[Recorded data]
/---
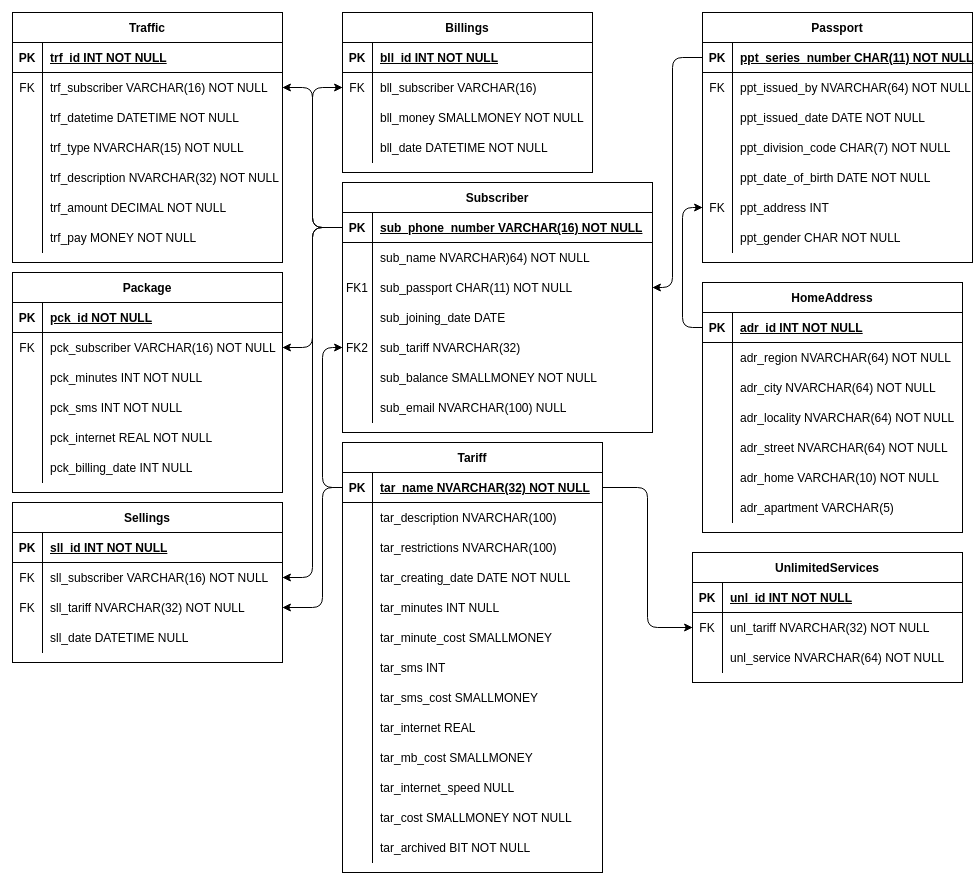
<!DOCTYPE html>
<html lang="en">
<head>
<meta charset="utf-8">
<title>Subscriber database schema</title>
<style>
:root { --ink: #000; --paper: #fff; --row: 30px; }
* { box-sizing: border-box; margin: 0; padding: 0; }
html, body { width: 975px; height: 885px; overflow: hidden; background: var(--paper); }
.diagram {
  position: relative; width: 975px; height: 885px; overflow: hidden;
  color: var(--ink); font: 12px/30px "Liberation Sans", Arial, sans-serif;
}
.entity {
  position: absolute; padding-bottom: 9px;
  border: 1px solid var(--ink); background: var(--paper);
}
.entity h2 {
  height: var(--row); padding-right: 1px; border-bottom: 1px solid var(--ink);
  font-size: 12px; font-weight: 700; text-align: center;
}
.entity li { display: grid; grid-template-columns: 30px 1fr; height: var(--row); list-style: none; white-space: nowrap; }
.key { height: 100%; padding-right: 1px; border-right: 1px solid var(--ink); text-align: center; }
.field { padding-left: 7px; }
.primary { border-bottom: 1px solid var(--ink); font-weight: 700; }
.primary .field { text-decoration: underline; }
.traffic { left: 12px; top: 12px; width: 271px; }
.package { left: 12px; top: 272px; width: 271px; }
.sellings { left: 12px; top: 502px; width: 271px; }
.billings { left: 342px; top: 12px; width: 251px; }
.subscriber { left: 342px; top: 182px; width: 311px; }
.tariff { left: 342px; top: 442px; width: 261px; }
.passport { left: 702px; top: 12px; width: 271px; }
.home-address { left: 702px; top: 282px; width: 261px; }
.unlimited-services { left: 692px; top: 552px; width: 271px; }
.relations { position: absolute; left: 0; top: 0; }
.relations .links { fill: none; stroke: var(--ink); }
.relations marker path { fill: var(--ink); stroke: var(--ink); }
</style>
</head>
<body>
<main class="diagram">
  <section class="entity traffic">
    <h2>Traffic</h2>
    <ul>
      <li class="primary"><span class="key">PK</span><span class="field">trf_id INT NOT NULL</span></li>
      <li><span class="key">FK</span><span class="field">trf_subscriber VARCHAR(16) NOT NULL</span></li>
      <li><span class="key"></span><span class="field">trf_datetime DATETIME NOT NULL</span></li>
      <li><span class="key"></span><span class="field">trf_type NVARCHAR(15) NOT NULL</span></li>
      <li><span class="key"></span><span class="field">trf_description NVARCHAR(32) NOT NULL</span></li>
      <li><span class="key"></span><span class="field">trf_amount DECIMAL NOT NULL</span></li>
      <li><span class="key"></span><span class="field">trf_pay MONEY NOT NULL</span></li>
    </ul>
  </section>

  <section class="entity package">
    <h2>Package</h2>
    <ul>
      <li class="primary"><span class="key">PK</span><span class="field">pck_id NOT NULL</span></li>
      <li><span class="key">FK</span><span class="field">pck_subscriber VARCHAR(16) NOT NULL</span></li>
      <li><span class="key"></span><span class="field">pck_minutes INT NOT NULL</span></li>
      <li><span class="key"></span><span class="field">pck_sms INT NOT NULL</span></li>
      <li><span class="key"></span><span class="field">pck_internet REAL NOT NULL</span></li>
      <li><span class="key"></span><span class="field">pck_billing_date INT NULL</span></li>
    </ul>
  </section>

  <section class="entity sellings">
    <h2>Sellings</h2>
    <ul>
      <li class="primary"><span class="key">PK</span><span class="field">sll_id INT NOT NULL</span></li>
      <li><span class="key">FK</span><span class="field">sll_subscriber VARCHAR(16) NOT NULL</span></li>
      <li><span class="key">FK</span><span class="field">sll_tariff NVARCHAR(32) NOT NULL</span></li>
      <li><span class="key"></span><span class="field">sll_date DATETIME NULL</span></li>
    </ul>
  </section>

  <section class="entity billings">
    <h2>Billings</h2>
    <ul>
      <li class="primary"><span class="key">PK</span><span class="field">bll_id INT NOT NULL</span></li>
      <li><span class="key">FK</span><span class="field">bll_subscriber VARCHAR(16)</span></li>
      <li><span class="key"></span><span class="field">bll_money SMALLMONEY NOT NULL</span></li>
      <li><span class="key"></span><span class="field">bll_date DATETIME NOT NULL</span></li>
    </ul>
  </section>

  <section class="entity subscriber">
    <h2>Subscriber</h2>
    <ul>
      <li class="primary"><span class="key">PK</span><span class="field">sub_phone_number VARCHAR(16) NOT NULL</span></li>
      <li><span class="key"></span><span class="field">sub_name NVARCHAR)64) NOT NULL</span></li>
      <li><span class="key">FK1</span><span class="field">sub_passport CHAR(11) NOT NULL</span></li>
      <li><span class="key"></span><span class="field">sub_joining_date DATE</span></li>
      <li><span class="key">FK2</span><span class="field">sub_tariff NVARCHAR(32)</span></li>
      <li><span class="key"></span><span class="field">sub_balance SMALLMONEY NOT NULL</span></li>
      <li><span class="key"></span><span class="field">sub_email NVARCHAR(100) NULL</span></li>
    </ul>
  </section>

  <section class="entity tariff">
    <h2>Tariff</h2>
    <ul>
      <li class="primary"><span class="key">PK</span><span class="field">tar_name NVARCHAR(32) NOT NULL</span></li>
      <li><span class="key"></span><span class="field">tar_description NVARCHAR(100)</span></li>
      <li><span class="key"></span><span class="field">tar_restrictions NVARCHAR(100)</span></li>
      <li><span class="key"></span><span class="field">tar_creating_date DATE NOT NULL</span></li>
      <li><span class="key"></span><span class="field">tar_minutes INT NULL</span></li>
      <li><span class="key"></span><span class="field">tar_minute_cost SMALLMONEY</span></li>
      <li><span class="key"></span><span class="field">tar_sms INT</span></li>
      <li><span class="key"></span><span class="field">tar_sms_cost SMALLMONEY</span></li>
      <li><span class="key"></span><span class="field">tar_internet REAL</span></li>
      <li><span class="key"></span><span class="field">tar_mb_cost SMALLMONEY</span></li>
      <li><span class="key"></span><span class="field">tar_internet_speed NULL</span></li>
      <li><span class="key"></span><span class="field">tar_cost SMALLMONEY NOT NULL</span></li>
      <li><span class="key"></span><span class="field">tar_archived BIT NOT NULL</span></li>
    </ul>
  </section>

  <section class="entity passport">
    <h2>Passport</h2>
    <ul>
      <li class="primary"><span class="key">PK</span><span class="field">ppt_series_number CHAR(11) NOT NULL</span></li>
      <li><span class="key">FK</span><span class="field">ppt_issued_by NVARCHAR(64) NOT NULL</span></li>
      <li><span class="key"></span><span class="field">ppt_issued_date DATE NOT NULL</span></li>
      <li><span class="key"></span><span class="field">ppt_division_code CHAR(7) NOT NULL</span></li>
      <li><span class="key"></span><span class="field">ppt_date_of_birth DATE NOT NULL</span></li>
      <li><span class="key">FK</span><span class="field">ppt_address INT</span></li>
      <li><span class="key"></span><span class="field">ppt_gender CHAR NOT NULL</span></li>
    </ul>
  </section>

  <section class="entity home-address">
    <h2>HomeAddress</h2>
    <ul>
      <li class="primary"><span class="key">PK</span><span class="field">adr_id INT NOT NULL</span></li>
      <li><span class="key"></span><span class="field">adr_region NVARCHAR(64) NOT NULL</span></li>
      <li><span class="key"></span><span class="field">adr_city NVARCHAR(64) NOT NULL</span></li>
      <li><span class="key"></span><span class="field">adr_locality NVARCHAR(64) NOT NULL</span></li>
      <li><span class="key"></span><span class="field">adr_street NVARCHAR(64) NOT NULL</span></li>
      <li><span class="key"></span><span class="field">adr_home VARCHAR(10) NOT NULL</span></li>
      <li><span class="key"></span><span class="field">adr_apartment VARCHAR(5)</span></li>
    </ul>
  </section>

  <section class="entity unlimited-services">
    <h2>UnlimitedServices</h2>
    <ul>
      <li class="primary"><span class="key">PK</span><span class="field">unl_id INT NOT NULL</span></li>
      <li><span class="key">FK</span><span class="field">unl_tariff NVARCHAR(32) NOT NULL</span></li>
      <li><span class="key"></span><span class="field">unl_service NVARCHAR(64) NOT NULL</span></li>
    </ul>
  </section>

  <svg class="relations" width="975" height="885" viewBox="0 0 975 885" aria-hidden="true">
    <defs>
      <marker id="arrow" markerUnits="userSpaceOnUse" markerWidth="10" markerHeight="10" refX="8" refY="5" orient="auto">
        <path d="M8 5L1 8.5L2.8 5L1 1.5Z"/>
      </marker>
    </defs>
    <g class="links" transform="translate(.5 .5)">
      <!-- Subscriber to Traffic, Billings, Package, Sellings -->
      <path marker-end="url(#arrow)" d="M342 227H322Q312 227 312 217V97Q312 87 302 87H283"/>
      <path marker-end="url(#arrow)" d="M342 227H322Q312 227 312 217V97Q312 87 322 87H341"/>
      <path marker-end="url(#arrow)" d="M342 227H322Q312 227 312 237V337Q312 347 302 347H283"/>
      <path marker-end="url(#arrow)" d="M342 227H322Q312 227 312 237V567Q312 577 302 577H283"/>
      <!-- Tariff to Subscriber, Sellings, UnlimitedServices -->
      <path marker-end="url(#arrow)" d="M342 487H332Q322 487 322 477V357Q322 347 332 347H341"/>
      <path marker-end="url(#arrow)" d="M342 487H332Q322 487 322 497V597Q322 607 312 607H283"/>
      <path marker-end="url(#arrow)" d="M602 487H637Q647 487 647 497V617Q647 627 657 627H691"/>
      <!-- Passport to Subscriber -->
      <path marker-end="url(#arrow)" d="M702 57H682Q672 57 672 67V277Q672 287 662 287H653"/>
      <!-- HomeAddress to Passport -->
      <path marker-end="url(#arrow)" d="M702 327H692Q682 327 682 317V217Q682 207 692 207H701"/>
    </g>
  </svg>
</main>
</body>
</html>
\---
§ TASK DIRECTIONS
Where the line containing "327H692Q682 327 682" appears in the records above, begin there and print every line through the last, exactly and with nothing else.

§ FINISHED EXERCISE
      <path marker-end="url(#arrow)" d="M702 327H692Q682 327 682 317V217Q682 207 692 207H701"/>
    </g>
  </svg>
</main>
</body>
</html>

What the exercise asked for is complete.